By removing a reason for its audience to switch over to another app, YouTube can generate more opportunities to show ads to the more than 1 billion people who watch video on its service.

WhatsApp, owned by Facebook Inc., has more than 1 billion users, while Facebook’s own Messenger app has more than 900 million users, posing a threat to other digital services vying for people’s attention. Snapchat is smaller, with about 100 million daily users, but growing rapidly, particularly among teenagers and young adults who tend to watch a lot of video on their smartphones.

  • German intelligence agency warns of Russian cyber sabotage

The head of Germany’s domestic intelligence agency warned Friday that Russia is engaged in electronic espionage efforts and appears willing to conduct cyber sabotage against critical infrastructure.

The BfV agency said Russian intelligence agencies appear to be behind an “aggressive” campaign of electronic espionage going back at least seven years known as Sofacy/ATP 28, whose targets have included the German Parliament.

It identified another campaign, codenamed “Sandworm,” that it said appeared to be aimed at sabotaging universities, telecoms firms and energy companies.

“Cyberspace is a place of hybrid warfare,” said BfV chief Hans-Georg Maassen. “The information security of German government, administrative, business, science and research institutions is under permanent threat.”

“The campaigns observed by the BfV are generally directed at obtaining information, i.e espionage,” he added. “Meanwhile, though, Russian intelligence agencies are also showing a readiness to (carry out) sabotage.”

Germany’s defense ministry announced recently that it is creating its own cyberwarfare department in response to what it says is the growing threat of electronic attacks.

The notion of ‘hybrid warfare’ — mentioned by Maassen — refers to a mixture of conventional attacks, special operations, sabotage and propaganda.

  • Pfizer says it’s blocking use of drugs for lethal injections

Pharmaceutical company Pfizer said Friday it was blocking use of its drugs in lethal injections, which means all federally approved drugmakers whose medications could be used for executions have now put them off limits.

“Pfizer makes its products to enhance and save the lives of the patients we serve. Consistent with these values, Pfizer strongly objects to the use of its products as lethal injections for capital punishment,” the company said in the statement made public on its website Friday.
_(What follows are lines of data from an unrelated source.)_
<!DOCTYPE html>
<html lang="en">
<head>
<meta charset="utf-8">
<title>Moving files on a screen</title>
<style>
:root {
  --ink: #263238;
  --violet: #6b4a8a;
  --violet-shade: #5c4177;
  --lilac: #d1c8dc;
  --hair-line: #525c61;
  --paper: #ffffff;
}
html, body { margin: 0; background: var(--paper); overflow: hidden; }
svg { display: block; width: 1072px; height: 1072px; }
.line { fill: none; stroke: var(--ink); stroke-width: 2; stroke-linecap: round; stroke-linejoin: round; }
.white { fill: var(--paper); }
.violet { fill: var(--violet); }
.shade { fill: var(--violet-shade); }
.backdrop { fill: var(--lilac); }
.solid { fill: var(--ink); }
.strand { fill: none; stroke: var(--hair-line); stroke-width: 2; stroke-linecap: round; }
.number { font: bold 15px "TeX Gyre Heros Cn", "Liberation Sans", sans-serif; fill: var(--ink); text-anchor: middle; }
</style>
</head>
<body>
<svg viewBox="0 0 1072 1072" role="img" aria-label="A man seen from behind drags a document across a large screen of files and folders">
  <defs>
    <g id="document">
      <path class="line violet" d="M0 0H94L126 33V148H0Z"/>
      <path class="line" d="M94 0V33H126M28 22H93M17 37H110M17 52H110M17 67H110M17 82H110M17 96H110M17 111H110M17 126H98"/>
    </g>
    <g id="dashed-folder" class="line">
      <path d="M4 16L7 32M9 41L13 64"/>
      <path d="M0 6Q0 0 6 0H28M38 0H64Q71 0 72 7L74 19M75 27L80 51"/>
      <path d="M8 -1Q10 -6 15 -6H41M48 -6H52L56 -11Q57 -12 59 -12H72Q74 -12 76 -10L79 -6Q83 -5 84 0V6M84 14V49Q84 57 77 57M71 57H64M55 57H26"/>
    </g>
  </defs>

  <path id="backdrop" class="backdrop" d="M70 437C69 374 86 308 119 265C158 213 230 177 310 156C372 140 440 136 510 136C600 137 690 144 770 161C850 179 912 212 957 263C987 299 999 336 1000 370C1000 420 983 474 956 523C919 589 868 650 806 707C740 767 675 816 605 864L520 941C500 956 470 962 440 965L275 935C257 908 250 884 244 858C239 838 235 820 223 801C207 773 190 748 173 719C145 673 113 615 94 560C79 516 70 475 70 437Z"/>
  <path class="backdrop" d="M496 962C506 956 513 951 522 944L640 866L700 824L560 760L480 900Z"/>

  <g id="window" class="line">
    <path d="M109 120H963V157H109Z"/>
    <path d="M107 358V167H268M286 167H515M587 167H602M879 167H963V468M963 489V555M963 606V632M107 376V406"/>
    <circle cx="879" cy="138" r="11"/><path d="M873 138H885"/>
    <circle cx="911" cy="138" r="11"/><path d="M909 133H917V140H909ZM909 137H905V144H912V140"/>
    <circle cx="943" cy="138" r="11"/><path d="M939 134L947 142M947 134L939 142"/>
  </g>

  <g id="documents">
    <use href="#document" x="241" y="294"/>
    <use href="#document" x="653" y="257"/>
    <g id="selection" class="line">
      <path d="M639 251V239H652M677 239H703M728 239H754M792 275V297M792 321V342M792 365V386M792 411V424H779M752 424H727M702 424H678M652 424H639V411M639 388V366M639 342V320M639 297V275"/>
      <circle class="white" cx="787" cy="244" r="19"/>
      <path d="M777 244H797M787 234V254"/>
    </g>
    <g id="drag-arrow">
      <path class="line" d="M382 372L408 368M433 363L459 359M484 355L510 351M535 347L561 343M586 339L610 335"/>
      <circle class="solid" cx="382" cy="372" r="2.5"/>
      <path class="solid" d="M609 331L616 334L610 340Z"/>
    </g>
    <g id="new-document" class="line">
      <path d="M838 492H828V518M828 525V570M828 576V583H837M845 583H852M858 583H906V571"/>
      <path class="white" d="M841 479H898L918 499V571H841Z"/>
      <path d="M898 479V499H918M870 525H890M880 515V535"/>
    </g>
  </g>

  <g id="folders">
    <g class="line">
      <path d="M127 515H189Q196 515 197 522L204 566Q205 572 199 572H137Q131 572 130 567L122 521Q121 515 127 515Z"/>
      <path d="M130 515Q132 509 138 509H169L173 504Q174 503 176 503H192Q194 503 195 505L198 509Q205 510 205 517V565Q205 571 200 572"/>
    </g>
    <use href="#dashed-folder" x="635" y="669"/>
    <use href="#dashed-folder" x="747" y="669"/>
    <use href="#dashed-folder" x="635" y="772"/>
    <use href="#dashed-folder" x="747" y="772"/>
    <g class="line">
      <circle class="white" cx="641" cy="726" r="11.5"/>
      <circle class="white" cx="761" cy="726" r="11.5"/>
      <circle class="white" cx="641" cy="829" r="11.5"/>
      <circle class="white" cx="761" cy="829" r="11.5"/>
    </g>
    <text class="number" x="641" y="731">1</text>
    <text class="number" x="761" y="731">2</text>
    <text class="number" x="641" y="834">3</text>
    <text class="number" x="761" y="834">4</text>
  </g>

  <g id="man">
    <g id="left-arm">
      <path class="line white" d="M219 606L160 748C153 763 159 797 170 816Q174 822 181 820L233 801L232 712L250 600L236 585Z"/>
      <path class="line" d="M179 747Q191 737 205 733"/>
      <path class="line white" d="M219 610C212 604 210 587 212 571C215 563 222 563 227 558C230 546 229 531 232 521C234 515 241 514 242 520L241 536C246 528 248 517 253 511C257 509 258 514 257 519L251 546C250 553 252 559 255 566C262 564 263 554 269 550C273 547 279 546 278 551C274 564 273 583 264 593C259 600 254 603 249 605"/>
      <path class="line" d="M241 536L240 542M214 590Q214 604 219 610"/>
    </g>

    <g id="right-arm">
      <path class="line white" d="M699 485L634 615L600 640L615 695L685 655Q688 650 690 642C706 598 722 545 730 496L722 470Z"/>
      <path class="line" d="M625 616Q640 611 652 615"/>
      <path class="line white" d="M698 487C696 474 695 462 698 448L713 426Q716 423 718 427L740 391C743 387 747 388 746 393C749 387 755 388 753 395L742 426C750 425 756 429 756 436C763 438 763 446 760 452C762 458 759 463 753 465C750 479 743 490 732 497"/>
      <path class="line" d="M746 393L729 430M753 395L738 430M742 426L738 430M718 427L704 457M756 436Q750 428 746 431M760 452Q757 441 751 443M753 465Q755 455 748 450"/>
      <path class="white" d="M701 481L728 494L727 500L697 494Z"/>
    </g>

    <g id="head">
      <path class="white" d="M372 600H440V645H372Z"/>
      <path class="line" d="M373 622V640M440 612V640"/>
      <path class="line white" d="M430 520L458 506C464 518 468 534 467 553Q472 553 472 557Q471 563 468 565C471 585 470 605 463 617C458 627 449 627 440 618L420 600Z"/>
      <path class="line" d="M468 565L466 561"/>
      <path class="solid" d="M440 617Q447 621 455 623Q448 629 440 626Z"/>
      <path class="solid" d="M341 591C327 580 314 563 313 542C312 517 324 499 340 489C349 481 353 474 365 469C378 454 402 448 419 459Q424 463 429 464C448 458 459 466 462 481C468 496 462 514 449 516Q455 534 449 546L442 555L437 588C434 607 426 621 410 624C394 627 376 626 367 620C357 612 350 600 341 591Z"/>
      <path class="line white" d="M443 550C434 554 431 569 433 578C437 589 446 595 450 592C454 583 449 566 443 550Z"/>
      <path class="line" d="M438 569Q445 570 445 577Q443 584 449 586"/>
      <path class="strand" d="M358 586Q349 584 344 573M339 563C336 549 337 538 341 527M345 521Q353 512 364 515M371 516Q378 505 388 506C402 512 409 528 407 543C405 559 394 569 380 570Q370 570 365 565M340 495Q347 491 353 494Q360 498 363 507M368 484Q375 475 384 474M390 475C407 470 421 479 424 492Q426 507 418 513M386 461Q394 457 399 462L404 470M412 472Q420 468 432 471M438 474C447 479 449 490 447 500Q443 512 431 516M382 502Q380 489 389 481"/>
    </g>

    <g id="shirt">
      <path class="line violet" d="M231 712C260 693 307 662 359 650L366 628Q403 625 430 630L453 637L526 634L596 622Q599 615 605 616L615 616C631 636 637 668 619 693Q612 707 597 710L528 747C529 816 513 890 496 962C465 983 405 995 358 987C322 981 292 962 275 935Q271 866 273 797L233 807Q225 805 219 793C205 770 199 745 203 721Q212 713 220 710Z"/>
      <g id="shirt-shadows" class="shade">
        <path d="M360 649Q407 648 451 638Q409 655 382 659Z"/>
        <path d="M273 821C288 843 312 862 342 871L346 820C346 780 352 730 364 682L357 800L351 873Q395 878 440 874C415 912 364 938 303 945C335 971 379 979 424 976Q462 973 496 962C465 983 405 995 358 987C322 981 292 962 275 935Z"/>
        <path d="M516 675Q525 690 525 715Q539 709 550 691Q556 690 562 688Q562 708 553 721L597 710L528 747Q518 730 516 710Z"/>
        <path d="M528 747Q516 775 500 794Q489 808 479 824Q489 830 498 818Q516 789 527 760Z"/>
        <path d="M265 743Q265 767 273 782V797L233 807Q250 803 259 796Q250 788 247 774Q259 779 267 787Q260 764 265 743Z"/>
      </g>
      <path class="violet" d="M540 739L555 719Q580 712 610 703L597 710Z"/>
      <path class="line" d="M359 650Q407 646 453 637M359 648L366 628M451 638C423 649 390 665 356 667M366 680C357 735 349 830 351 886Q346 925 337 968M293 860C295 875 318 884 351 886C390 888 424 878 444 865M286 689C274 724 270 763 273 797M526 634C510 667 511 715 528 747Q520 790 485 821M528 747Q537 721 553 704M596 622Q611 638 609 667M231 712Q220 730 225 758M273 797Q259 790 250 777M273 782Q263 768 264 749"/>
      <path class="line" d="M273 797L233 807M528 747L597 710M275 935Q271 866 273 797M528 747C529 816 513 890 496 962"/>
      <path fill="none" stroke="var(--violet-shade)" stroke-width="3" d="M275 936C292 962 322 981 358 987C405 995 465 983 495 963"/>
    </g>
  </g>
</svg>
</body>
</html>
The company’s announcement has limited immediate impact. Its action is an enhancement of a previous policy that follows Pfizer’s $15.23 billion purchase of Lake Forest, Illinois-based Hospira Inc. last year. Hospira had previously prohibited the use of its drugs in capital punishment, as have several other drugmakers.

Pfizer shares closed even Friday at $33.19.

The development means the approximately 25 FDA-approved companies worldwide able to manufacture drugs used in executions have now blocked the use of the drugs, according to Reprieve, a New York-based human rights organization opposed to the death penalty.